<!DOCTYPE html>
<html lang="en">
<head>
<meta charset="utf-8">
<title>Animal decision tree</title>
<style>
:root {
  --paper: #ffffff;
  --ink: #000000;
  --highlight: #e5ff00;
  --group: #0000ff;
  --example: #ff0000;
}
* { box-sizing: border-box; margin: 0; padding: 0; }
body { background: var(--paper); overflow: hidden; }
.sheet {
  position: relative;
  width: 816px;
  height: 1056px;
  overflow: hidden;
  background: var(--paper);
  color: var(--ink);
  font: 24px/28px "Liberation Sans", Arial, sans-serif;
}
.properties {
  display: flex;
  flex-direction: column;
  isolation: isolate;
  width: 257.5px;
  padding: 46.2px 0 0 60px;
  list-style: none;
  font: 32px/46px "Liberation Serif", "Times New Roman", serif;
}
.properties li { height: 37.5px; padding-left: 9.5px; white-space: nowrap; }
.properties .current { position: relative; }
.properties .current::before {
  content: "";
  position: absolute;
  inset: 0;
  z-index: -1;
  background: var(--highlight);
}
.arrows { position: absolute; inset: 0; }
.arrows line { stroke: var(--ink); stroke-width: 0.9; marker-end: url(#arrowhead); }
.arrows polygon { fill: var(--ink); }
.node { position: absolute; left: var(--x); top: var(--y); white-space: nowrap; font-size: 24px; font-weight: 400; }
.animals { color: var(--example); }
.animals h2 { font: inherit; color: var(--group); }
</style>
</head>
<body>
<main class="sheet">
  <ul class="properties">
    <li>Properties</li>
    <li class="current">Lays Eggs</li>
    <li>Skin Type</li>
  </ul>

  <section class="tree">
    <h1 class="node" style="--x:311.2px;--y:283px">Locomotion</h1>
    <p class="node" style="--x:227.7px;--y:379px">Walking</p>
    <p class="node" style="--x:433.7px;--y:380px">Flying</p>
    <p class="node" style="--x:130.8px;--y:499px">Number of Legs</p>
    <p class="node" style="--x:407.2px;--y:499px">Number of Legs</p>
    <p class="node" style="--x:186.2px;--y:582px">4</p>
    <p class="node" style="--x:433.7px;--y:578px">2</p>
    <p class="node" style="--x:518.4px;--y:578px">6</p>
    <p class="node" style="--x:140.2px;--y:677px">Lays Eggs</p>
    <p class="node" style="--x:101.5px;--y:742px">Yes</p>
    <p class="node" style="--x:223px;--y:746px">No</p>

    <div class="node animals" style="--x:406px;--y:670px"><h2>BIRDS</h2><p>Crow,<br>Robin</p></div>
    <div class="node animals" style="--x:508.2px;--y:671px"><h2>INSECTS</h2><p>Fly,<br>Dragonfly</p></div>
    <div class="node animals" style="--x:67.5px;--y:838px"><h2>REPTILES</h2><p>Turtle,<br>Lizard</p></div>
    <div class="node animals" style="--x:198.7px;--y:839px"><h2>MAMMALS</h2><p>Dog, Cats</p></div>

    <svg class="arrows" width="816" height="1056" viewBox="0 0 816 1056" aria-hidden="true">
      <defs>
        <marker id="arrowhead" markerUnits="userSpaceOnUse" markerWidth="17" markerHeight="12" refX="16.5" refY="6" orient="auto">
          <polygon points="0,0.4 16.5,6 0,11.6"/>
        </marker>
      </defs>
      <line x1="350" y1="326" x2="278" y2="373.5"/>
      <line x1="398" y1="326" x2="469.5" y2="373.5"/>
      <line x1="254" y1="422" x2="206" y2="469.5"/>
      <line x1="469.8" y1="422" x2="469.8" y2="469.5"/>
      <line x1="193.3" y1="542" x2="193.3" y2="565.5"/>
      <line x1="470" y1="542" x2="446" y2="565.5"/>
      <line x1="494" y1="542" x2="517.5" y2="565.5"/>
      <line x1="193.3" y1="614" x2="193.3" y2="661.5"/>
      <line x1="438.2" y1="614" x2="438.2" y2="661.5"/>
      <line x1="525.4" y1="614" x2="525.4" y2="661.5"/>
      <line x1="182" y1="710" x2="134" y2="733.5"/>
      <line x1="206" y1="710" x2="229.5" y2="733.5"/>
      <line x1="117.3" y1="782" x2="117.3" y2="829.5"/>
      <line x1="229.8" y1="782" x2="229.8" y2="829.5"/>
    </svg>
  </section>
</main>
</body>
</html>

* * *

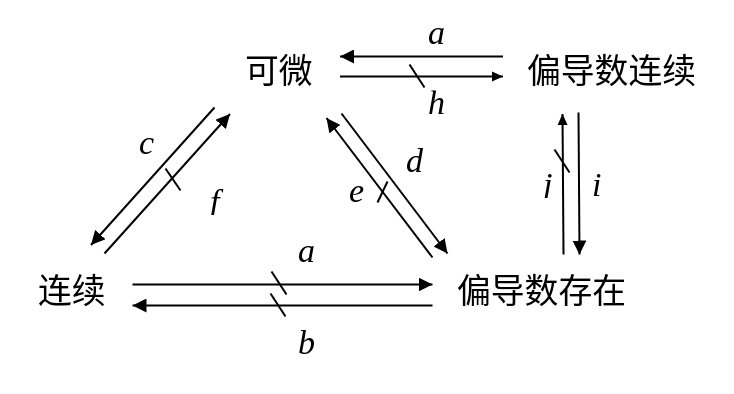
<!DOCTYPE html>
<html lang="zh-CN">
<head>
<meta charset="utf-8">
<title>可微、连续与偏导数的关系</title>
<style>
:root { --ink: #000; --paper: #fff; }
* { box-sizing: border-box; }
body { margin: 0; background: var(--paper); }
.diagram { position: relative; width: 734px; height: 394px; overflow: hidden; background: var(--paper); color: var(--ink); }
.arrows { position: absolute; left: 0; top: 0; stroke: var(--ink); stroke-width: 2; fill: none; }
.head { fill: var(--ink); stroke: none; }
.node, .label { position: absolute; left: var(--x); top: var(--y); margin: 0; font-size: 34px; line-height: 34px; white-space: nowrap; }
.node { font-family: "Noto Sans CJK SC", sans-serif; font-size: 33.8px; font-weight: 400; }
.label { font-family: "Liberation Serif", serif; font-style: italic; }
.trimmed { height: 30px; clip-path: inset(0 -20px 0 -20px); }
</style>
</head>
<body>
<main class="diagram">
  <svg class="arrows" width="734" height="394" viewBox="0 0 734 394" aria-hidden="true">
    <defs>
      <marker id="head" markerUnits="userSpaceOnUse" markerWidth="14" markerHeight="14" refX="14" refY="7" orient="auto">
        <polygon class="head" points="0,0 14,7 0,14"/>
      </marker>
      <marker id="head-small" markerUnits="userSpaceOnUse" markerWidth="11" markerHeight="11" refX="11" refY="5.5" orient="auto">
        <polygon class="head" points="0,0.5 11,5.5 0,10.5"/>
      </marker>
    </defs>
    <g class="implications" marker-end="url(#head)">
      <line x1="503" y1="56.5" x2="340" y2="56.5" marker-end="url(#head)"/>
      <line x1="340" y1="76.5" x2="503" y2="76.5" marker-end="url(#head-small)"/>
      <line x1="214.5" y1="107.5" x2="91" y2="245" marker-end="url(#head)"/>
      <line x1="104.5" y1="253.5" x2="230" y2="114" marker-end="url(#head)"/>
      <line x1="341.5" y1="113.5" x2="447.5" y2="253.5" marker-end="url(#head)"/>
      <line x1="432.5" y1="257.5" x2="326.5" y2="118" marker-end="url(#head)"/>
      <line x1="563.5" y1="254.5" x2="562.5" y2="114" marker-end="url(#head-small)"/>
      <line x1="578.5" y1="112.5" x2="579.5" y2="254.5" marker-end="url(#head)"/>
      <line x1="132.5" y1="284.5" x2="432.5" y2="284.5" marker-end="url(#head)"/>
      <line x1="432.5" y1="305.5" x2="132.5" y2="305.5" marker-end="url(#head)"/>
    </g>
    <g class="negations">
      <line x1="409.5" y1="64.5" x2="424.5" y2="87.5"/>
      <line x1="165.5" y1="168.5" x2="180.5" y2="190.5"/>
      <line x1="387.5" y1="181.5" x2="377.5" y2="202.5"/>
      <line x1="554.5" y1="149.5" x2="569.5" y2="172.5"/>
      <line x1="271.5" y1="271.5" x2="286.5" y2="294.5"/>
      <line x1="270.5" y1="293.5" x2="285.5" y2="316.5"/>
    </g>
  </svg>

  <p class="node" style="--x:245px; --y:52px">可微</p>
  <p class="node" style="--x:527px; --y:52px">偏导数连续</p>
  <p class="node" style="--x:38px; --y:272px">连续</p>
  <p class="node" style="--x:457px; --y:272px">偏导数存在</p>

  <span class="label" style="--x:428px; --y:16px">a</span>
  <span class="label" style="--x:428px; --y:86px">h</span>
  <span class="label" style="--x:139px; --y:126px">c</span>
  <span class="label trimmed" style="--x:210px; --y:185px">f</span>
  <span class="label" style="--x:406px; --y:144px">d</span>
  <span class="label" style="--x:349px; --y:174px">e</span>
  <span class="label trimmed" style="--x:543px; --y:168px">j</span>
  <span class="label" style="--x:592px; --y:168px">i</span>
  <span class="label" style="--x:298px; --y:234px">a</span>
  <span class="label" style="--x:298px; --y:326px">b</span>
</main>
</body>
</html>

TASK OBJECTIVE: Say the number of lines in the records above that include the string "position", and no more.

RESPONSE: 8